··· Information given ···
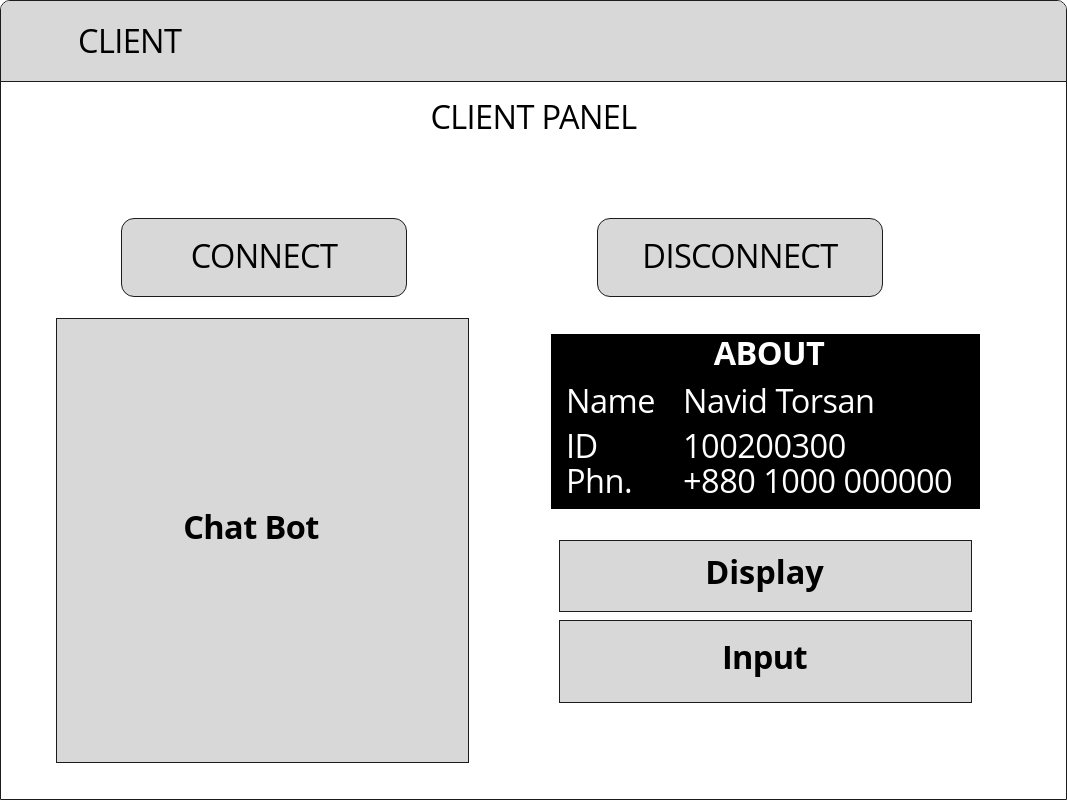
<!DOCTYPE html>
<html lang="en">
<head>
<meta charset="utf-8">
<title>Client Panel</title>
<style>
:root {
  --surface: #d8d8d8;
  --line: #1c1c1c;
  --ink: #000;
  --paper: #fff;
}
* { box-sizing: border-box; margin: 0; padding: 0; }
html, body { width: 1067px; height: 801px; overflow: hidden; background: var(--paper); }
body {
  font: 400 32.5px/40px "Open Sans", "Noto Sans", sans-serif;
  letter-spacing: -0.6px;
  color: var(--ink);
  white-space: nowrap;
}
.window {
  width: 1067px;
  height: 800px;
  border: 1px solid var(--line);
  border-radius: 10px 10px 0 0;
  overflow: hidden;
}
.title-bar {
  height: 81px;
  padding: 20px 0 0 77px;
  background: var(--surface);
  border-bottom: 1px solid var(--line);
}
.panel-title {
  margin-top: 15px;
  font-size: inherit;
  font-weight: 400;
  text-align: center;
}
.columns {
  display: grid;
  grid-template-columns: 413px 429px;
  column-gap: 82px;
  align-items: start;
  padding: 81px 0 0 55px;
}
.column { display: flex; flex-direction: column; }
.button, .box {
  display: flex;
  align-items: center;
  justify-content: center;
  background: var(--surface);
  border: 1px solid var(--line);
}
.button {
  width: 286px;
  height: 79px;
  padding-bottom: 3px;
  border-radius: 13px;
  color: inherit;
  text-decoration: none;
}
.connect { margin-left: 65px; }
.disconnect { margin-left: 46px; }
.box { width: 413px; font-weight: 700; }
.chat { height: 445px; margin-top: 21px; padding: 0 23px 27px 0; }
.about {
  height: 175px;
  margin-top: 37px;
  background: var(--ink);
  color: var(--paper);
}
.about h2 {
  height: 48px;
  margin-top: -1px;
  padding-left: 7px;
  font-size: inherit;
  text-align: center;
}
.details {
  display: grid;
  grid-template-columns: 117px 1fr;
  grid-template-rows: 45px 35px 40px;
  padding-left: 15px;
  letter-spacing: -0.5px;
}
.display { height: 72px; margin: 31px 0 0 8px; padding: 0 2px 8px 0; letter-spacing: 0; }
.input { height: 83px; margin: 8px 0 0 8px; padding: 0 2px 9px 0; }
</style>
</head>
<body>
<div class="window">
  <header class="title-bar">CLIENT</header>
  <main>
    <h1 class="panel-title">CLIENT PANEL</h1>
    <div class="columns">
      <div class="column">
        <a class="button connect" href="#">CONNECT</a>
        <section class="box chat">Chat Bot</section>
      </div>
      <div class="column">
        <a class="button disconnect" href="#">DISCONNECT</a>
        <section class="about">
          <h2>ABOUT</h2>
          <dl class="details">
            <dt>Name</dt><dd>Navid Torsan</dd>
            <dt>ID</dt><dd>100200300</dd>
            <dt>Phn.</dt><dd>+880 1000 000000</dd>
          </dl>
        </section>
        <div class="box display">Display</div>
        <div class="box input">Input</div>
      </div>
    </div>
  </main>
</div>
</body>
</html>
···
Report every line above that has the string "body" in it.

**Task answer:**
html, body { width: 1067px; height: 801px; overflow: hidden; background: var(--paper); }
body {
<body>
</body>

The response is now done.